## [What you have to do]
In the data, find the word "title" and copy out every line that has it.

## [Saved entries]
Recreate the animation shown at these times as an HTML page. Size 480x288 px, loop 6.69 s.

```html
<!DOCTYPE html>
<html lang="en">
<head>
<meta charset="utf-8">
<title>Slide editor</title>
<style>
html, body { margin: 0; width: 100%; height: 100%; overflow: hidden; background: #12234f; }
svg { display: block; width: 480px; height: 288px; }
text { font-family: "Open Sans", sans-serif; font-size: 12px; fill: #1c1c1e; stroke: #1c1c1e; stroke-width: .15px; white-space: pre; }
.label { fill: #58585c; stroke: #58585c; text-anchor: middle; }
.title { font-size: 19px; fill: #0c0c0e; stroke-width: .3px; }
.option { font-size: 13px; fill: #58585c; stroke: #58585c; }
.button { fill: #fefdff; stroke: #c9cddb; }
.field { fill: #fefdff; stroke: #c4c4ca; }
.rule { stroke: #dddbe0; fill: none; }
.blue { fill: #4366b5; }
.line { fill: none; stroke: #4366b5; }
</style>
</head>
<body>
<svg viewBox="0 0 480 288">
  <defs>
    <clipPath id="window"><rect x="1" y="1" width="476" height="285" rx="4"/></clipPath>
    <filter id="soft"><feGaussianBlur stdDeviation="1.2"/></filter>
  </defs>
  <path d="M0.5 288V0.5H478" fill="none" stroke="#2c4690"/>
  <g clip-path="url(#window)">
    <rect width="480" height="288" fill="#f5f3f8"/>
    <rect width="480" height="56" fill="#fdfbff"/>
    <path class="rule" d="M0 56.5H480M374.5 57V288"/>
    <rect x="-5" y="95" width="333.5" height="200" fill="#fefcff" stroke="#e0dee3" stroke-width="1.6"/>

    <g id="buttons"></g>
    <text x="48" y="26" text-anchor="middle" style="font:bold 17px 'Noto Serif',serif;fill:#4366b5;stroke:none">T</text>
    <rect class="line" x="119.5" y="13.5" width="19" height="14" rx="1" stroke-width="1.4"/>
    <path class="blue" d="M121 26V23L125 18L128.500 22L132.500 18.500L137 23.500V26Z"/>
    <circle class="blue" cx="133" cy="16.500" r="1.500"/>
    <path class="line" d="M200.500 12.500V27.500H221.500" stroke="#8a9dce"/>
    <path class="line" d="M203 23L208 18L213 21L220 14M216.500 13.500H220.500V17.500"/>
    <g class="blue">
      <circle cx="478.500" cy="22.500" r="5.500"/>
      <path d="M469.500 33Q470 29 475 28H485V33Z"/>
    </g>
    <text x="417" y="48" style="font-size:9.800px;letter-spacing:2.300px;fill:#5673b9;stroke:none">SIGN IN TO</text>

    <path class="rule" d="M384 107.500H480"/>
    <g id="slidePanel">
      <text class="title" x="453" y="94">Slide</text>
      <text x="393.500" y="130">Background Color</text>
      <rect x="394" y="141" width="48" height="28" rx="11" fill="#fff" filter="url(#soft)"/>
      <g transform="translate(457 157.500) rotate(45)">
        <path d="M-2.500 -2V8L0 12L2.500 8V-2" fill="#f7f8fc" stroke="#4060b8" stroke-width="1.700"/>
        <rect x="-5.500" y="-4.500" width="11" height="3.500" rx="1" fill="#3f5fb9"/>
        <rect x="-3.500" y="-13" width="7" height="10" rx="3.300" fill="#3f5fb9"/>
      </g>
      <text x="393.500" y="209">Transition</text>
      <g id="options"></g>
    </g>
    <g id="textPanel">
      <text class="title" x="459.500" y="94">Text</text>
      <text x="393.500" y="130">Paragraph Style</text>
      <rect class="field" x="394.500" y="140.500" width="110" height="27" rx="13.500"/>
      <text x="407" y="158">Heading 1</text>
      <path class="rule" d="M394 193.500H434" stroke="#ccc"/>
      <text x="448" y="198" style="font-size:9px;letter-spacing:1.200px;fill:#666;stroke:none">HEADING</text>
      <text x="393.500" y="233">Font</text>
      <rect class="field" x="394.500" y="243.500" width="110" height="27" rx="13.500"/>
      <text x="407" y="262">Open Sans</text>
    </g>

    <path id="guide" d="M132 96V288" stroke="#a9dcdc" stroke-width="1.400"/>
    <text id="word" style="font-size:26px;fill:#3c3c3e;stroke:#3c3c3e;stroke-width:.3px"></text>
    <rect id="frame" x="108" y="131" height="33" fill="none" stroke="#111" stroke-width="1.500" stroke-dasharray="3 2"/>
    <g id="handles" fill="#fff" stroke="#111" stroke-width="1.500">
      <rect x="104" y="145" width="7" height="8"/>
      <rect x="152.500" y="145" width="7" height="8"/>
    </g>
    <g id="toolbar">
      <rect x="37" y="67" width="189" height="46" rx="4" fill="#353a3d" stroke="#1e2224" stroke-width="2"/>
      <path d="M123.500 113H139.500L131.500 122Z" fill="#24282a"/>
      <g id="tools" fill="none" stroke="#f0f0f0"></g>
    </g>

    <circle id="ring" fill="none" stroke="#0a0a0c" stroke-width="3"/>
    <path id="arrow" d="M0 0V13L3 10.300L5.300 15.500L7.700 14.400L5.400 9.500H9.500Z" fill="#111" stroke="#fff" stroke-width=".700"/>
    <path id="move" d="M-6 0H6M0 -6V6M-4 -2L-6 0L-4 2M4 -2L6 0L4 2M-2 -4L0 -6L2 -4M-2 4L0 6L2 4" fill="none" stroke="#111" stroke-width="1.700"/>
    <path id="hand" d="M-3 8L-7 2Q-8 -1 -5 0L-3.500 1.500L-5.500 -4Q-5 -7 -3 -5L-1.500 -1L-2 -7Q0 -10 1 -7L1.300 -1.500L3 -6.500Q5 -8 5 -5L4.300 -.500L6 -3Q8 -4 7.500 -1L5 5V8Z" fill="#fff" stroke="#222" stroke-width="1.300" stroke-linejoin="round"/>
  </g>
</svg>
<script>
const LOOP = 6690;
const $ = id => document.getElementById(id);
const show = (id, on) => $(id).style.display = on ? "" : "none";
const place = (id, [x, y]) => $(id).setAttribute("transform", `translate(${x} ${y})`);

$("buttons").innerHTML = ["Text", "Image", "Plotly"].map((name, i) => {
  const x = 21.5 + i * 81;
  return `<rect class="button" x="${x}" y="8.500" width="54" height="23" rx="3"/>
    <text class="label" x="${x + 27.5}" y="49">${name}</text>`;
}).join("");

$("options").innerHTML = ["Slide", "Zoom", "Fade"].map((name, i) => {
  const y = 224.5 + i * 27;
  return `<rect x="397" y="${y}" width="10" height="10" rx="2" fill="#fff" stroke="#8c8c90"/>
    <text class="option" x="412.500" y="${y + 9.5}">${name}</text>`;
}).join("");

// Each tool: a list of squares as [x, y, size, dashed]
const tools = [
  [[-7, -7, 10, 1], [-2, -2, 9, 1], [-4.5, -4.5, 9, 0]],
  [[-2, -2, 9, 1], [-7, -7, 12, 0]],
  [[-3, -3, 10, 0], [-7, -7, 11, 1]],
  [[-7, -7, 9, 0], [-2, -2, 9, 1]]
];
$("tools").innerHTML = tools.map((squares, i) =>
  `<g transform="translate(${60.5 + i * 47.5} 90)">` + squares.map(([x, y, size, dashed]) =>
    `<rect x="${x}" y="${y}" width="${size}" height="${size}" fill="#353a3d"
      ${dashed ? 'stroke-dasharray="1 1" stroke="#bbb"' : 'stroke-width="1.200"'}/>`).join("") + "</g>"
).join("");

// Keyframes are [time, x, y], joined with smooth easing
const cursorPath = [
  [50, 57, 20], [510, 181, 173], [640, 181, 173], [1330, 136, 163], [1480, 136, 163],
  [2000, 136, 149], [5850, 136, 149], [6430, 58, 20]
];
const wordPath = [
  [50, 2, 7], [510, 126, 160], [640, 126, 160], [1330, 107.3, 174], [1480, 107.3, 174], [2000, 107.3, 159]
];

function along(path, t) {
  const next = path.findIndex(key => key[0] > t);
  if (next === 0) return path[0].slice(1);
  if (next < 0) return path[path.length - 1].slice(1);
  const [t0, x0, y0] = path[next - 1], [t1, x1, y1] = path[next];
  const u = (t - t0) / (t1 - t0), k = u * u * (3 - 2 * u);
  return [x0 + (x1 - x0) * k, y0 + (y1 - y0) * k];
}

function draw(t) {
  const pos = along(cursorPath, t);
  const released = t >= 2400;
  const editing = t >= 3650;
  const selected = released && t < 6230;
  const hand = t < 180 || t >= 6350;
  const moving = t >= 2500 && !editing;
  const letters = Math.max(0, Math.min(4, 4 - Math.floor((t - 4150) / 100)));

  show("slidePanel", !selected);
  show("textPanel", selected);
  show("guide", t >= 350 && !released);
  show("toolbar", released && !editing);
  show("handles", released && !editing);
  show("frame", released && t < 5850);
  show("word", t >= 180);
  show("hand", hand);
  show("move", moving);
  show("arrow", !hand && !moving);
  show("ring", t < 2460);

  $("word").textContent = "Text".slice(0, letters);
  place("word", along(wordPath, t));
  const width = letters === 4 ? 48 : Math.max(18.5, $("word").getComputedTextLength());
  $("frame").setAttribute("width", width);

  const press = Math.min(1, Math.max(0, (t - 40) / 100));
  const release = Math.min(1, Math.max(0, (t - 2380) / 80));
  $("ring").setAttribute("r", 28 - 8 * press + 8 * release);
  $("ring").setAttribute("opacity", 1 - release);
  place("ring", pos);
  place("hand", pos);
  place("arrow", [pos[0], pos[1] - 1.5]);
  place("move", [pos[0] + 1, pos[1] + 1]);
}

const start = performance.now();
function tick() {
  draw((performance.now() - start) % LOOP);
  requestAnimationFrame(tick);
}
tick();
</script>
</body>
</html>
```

## [Finished exercise]
<title>Slide editor</title>
.title { font-size: 19px; fill: #0c0c0e; stroke-width: .3px; }
      <text class="title" x="453" y="94">Slide</text>
      <text class="title" x="459.500" y="94">Text</text>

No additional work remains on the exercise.